A number of airlines have now grounded their Boeing 737s after an Ethiopian airlines crash on Sunday killed all 157 people on board.
It was the second crash in five months involving a 737 Max 8 – the first being a Lion Air accident in Indonesia last October. The 737 Max 8 aircraft has only been in commercial use since 2017.
US plane maker Boeing is facing questions, but experts warn it is too early to say what caused the latest disaster.
According to Ethiopian Airlines, the plane, flight ET302, crashed just six minutes after it left Addis Ababa, 60km south-east of the capital.
The pilot had reported difficulties and had asked to return to Addis Ababa, the airline said.
"At this stage, we cannot rule out anything," Ethiopian Airlines CEO Tewolde Gebremariam told reporters at Bole International Airport in the capital.
Passengers from more than 30 countries were on board the flight, including 32 Kenyans, 18 Canadians, and seven Britons.
At least 19 victims were heading to a session of the UN Environment Assembly in Nairobi, which began with a minute's silence on Monday.

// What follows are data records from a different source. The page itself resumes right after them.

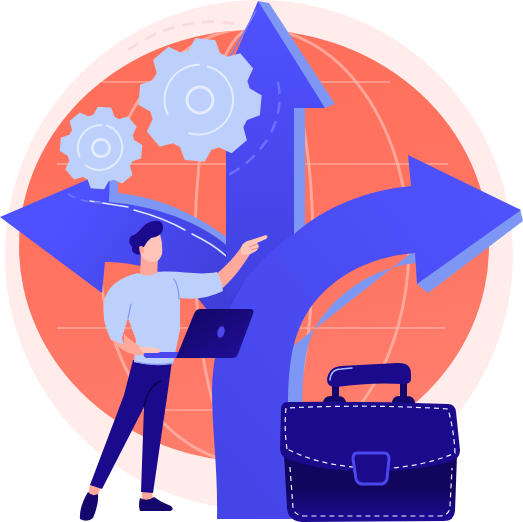
<!DOCTYPE html>
<html lang="en">
<head>
<meta charset="utf-8">
<title>Choosing a career direction</title>
<style>
:root{--halo:#ffeceb;--globe-line:#ffb3a8;--arrow:#4b4dfb;--arrow-deep:#4344e4;--edge:#7f97f4;--gear:#bdd0fb;--pale:#e3ecff;--navy:#1b0a8c;--ink:#14066b;--skin:#ffa99d;--skin-light:#ffc4ba;--accent:#4a48ec}
html,body{margin:0;background:#fff;overflow:hidden}
svg{display:block;width:523px;height:522px}
.halo{fill:var(--halo)}
.globe-lines{fill:none;stroke:var(--globe-line);stroke-width:3;stroke-opacity:.8}
.globe-lines .parallel{stroke-width:1.6}
.edge{fill:var(--edge)}
.gear{fill:var(--gear)}
.gear-line{fill:none;stroke:var(--pale);stroke-linecap:round}
.navy{fill:var(--navy)}
.ink{fill:var(--ink)}
.skin{fill:var(--skin)}
.skin-light{fill:var(--skin-light)}
.shirt{fill:var(--gear)}
.fold{fill:none;stroke:var(--edge);stroke-width:1.2;stroke-linecap:round}
.shine{fill:none;stroke:#dfe6ff;stroke-width:1.5;stroke-linecap:round}
.stitch{fill:none;stroke:#eef1ff;stroke-width:1.2;stroke-dasharray:5 4}
</style>
</head>
<body>
<svg viewBox="0 0 523 522" role="img" aria-label="Man with a laptop pointing at three arrows, with a globe, gears and a briefcase">
<defs>
<linearGradient id="globe-fill" x1="0" y1="0" x2="0.3" y2="1">
<stop offset="0" stop-color="#ff6f5a"/><stop offset=".55" stop-color="#ff7360"/><stop offset="1" stop-color="#ff7d6c"/>
</linearGradient>
<linearGradient id="arrow-up-fill" x1="0" y1="0" x2="0" y2="1">
<stop offset="0" stop-color="#5052ff"/><stop offset="1" stop-color="#4140e0"/>
</linearGradient>
<linearGradient id="arrow-left-fill" x1="0" y1="0" x2="1" y2=".5">
<stop offset=".3" stop-color="#4e51ff"/><stop offset="1" stop-color="#3f3ed8"/>
</linearGradient>
<linearGradient id="arrow-right-fill" x1="1" y1="0" x2="0" y2="1">
<stop offset="0" stop-color="#5053ff"/><stop offset="1" stop-color="#4444e6"/>
</linearGradient>
<linearGradient id="case-fill" x1="0" y1="0" x2="0" y2="1">
<stop offset=".5" stop-color="#12055e"/><stop offset="1" stop-color="#1e0c98"/>
</linearGradient>
<linearGradient id="laptop-fill" x1="0" y1="0" x2="1" y2="1">
<stop offset="0" stop-color="#12055f"/><stop offset="1" stop-color="#220f9c"/>
</linearGradient>
<clipPath id="globe-clip"><ellipse cx="254" cy="246" rx="235" ry="216"/></clipPath>
<polygon id="tooth" points="-17,-46 -10,-61 10,-61 17,-46"/>
<g id="gear-body">
<circle r="51"/>
<use href="#tooth"/><use href="#tooth" transform="rotate(45)"/><use href="#tooth" transform="rotate(90)"/><use href="#tooth" transform="rotate(135)"/><use href="#tooth" transform="rotate(180)"/><use href="#tooth" transform="rotate(225)"/><use href="#tooth" transform="rotate(270)"/><use href="#tooth" transform="rotate(315)"/>
</g>
</defs>

<g id="globe">
<ellipse class="halo" cx="259" cy="255" rx="254" ry="255"/>
<ellipse cx="254" cy="246" rx="235" ry="216" fill="url(#globe-fill)"/>
<g class="globe-lines" clip-path="url(#globe-clip)">
<ellipse cx="254" cy="246" rx="155" ry="218"/>
<ellipse cx="254" cy="246" rx="59" ry="218"/>
<path class="parallel" d="M102 82H390M57 164H448M57 328H445M118 410H390"/>
</g>
<path d="M128 50Q180 14 236 24" fill="none" stroke="#fbdcd9" stroke-width="3" stroke-dasharray="12 8"/>
</g>

<g id="arrow-left">
<path class="edge" d="M108 176L118 180L118 193C160 197 200 216 232 241L226 250L108 205Z"/>
<path d="M0 217L110 170L109 202C156 206 202 222 232 250C246 264 255 284 258 310L222 350C216 300 170 262 105 262L102 293Z" fill="url(#arrow-left-fill)"/>
<path class="shine" d="M90 201L128 207M134 210Q164 218 185 230M192 234Q226 250 244 276"/>
<path d="M68 194Q80 202 104 203" fill="none" stroke="#6a70ff" stroke-width="2" stroke-dasharray="8 6"/>
</g>

<g id="arrow-up">
<path class="edge" d="M258 1L269 3L335 104L325 108H305V230L292 242Z"/>
<path d="M258 1L325 108H294V238L226 300V108H213Z" fill="url(#arrow-up-fill)"/>
<path d="M256 11L230 57" class="shine" style="stroke:#777dff"/>
<path d="M278 82Q284 112 267 140Q250 165 224 177" fill="none" stroke="#6b70ff" stroke-width="2.5" stroke-dasharray="12 8"/>
</g>

<g id="arrow-right">
<path class="edge" d="M520 209L523 221L428 293L417 284L416 263C365 268 322 305 310 340C303 360 302 390 302 430V519H288V350L415 250Z"/>
<path d="M521 210L408 155L411 186C368 190 326 206 294 234C244 266 214 320 212 390C212 430 218 470 217 519H291L288 410C288 370 291 346 302 322C322 282 364 257 415 253L417 284Z" fill="url(#arrow-right-fill)"/>
</g>

<g id="gears">
<g transform="translate(200 100) rotate(5)">
<use class="gear" href="#gear-body"/>
<path class="gear-line" stroke-width="2" d="M-31 17A35 35 0 0 1 -4 -35M5 -34A34 34 0 1 1 -8 34"/>
<circle class="gear-line" stroke-width="3" r="13"/>
</g>
<g transform="translate(101 148) rotate(5) scale(.67)">
<use class="gear" href="#gear-body"/>
<path class="gear-line" stroke-width="3" d="M-31 15A34 34 0 0 1 -2 -34M6 -34A34 34 0 1 1 -20 28"/>
<circle class="gear-line" stroke-width="4" r="13"/>
</g>
</g>

<g id="man">
<g id="legs">
<path class="skin" d="M90 484L101 487L97 497L88 495ZM142 489H152L153 502H142Z"/>
<path class="navy" d="M133 360L172 361L168 390L153 493L141 492L144 407L102 489L90 485L124 395Z"/>
<path d="M144 407Q148 386 161 381" fill="none" stroke="#0e044d" stroke-width="1.5"/>
<path class="ink" d="M88 492Q92 497 98 494Q99 504 93 518Q87 523 80 519Q79 507 88 492ZM140 498Q147 502 154 497Q162 503 171 506Q175 510 170 511H140Q138 505 140 498Z"/>
</g>
<g id="head">
<path class="skin" d="M141 252L158 256L157 278L140 276Z"/>
<path class="skin-light" d="M139 248Q140 238 151 236L160 234Q163 244 162 254Q160 261 154 262Q145 262 141 255Z"/>
<path class="navy" d="M138 255Q131 253 132 247Q127 242 131 236Q136 235 140 230Q146 222 154 221Q163 219 163 228Q163 236 151 238Q147 241 144 247Q140 248 140 254Z"/>
<path class="skin" d="M139 247Q143 244 144 250Q144 255 140 253Z"/>
</g>
<g id="torso">
<path class="skin" d="M214 276C226 266 236 256 243 244L252 251C244 264 235 277 223 288Z"/>
<path class="skin-light" d="M241 248Q243 241 251 240L266 235Q269 237 266 239L257 243Q261 247 256 251Q247 257 241 254Z"/>
<path d="M249 247L257 244M251 250L258 248" fill="none" stroke="#f2857a" stroke-width="1"/>
<path class="shirt" d="M138 273Q148 279 158 272C180 270 197 276 217 272Q222 281 223 291Q203 301 180 298L180 330L173 364Q152 367 134 362L136 340L128 318L122 338L124 345L111 340Q101 320 104 302Q108 280 138 273Z"/>
<path class="fold" d="M174 279Q179 287 179 299M131 304L128 318M136 362Q154 366 173 363"/>
<path class="skin" d="M111 339L124 345L124 334Q133 343 145 349L148 355H136Q121 352 111 339Z"/>
</g>
<g id="laptop">
<path d="M146 352H182V358H146Q141 355 146 352Z" fill="#4a48ec"/>
<path class="skin-light" d="M139 347Q149 346 159 349Q163 352 157 353H143Z"/>
<path d="M200 309H250Q255 309 253 314L238 354Q237 358 232 358H176L194 314Q196 309 200 309Z" fill="url(#laptop-fill)"/>
<ellipse cx="221" cy="332" rx="3.5" ry="6" transform="rotate(15 221 332)" fill="#4a48ec"/>
</g>
</g>

<g id="briefcase">
<path class="ink" d="M332 382H339V398H332ZM400 380H407V398H400ZM323 404Q323 396 331 396H338Q346 396 346 404ZM392 404Q392 396 399 396H407Q415 396 415 404Z"/>
<path class="navy" d="M327 379Q329 367 341 366L397 363Q411 362 411 374V380Q410 384 404 384Q370 382 337 387Q327 388 327 379Z"/>
<path class="shine" d="M330 380Q331 369 341 369L352 368" style="stroke:#a9bcff"/>
<path d="M284 455H457L455 511Q454 521 444 521L302 522Q288 521 287 508Z" fill="url(#case-fill)"/>
<path class="navy" d="M288 402Q370 401 448 404Q455 404 456 412L460 450Q460 458 452 461Q420 470 389 471H355Q318 470 287 459Q280 456 280 448L281 410Q281 402 288 402Z"/>
<path class="stitch" d="M287 449Q284 428 286 408Q370 404 448 409Q454 430 455 453Q424 466 390 468M354 467Q317 464 287 449M290 467L293 508Q295 516 305 516H440Q450 515 450 506L452 468"/>
<path d="M357 453H384Q389 453 389 459L387 479Q386 483 382 484H361Q357 483 356 479L353 459Q353 453 357 453Z" fill="#1b0a8c" stroke="#4a48ec" stroke-width="3"/>
</g>
</svg>
</body>
</html>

In Ethiopia, Monday has been declared as a national day of mourning.